--- INFORMATION PROVIDED Enclosed Below ---
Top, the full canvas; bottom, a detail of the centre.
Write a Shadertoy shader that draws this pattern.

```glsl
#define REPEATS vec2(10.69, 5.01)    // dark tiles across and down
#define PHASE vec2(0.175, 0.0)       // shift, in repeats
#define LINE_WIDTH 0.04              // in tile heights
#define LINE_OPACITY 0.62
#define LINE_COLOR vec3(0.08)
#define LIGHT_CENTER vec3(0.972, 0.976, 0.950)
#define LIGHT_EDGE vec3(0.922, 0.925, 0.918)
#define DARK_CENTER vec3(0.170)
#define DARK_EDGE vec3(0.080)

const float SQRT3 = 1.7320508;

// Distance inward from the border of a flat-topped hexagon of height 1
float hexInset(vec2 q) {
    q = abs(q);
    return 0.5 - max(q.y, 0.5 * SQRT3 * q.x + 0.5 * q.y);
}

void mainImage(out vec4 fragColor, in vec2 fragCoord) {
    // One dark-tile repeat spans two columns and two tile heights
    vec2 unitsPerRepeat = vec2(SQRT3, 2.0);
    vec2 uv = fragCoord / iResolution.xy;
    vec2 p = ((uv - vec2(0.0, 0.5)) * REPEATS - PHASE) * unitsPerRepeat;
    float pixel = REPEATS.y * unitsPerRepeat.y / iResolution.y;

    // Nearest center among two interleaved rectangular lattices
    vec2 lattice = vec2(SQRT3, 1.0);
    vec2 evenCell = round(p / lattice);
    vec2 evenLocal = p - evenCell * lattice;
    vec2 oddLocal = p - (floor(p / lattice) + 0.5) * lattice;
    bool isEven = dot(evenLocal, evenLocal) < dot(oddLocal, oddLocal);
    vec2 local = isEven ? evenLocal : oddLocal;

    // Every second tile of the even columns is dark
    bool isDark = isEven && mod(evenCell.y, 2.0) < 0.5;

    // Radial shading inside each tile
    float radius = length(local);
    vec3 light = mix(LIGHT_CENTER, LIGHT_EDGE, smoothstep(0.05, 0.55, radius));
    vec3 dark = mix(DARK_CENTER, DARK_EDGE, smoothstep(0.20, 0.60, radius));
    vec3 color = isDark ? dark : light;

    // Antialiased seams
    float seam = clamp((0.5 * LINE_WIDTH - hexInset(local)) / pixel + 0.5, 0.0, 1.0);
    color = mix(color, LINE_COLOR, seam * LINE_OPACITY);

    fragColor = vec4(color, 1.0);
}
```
--- End of Enclosed INFORMATION PROVIDED ---
• **EXERCISE REQUIREMENTS**: Lines containing the string "PHASE" in the entries above should be counted. State that number alone.

• **SOLUTION FOR THIS EXERCISE**: 2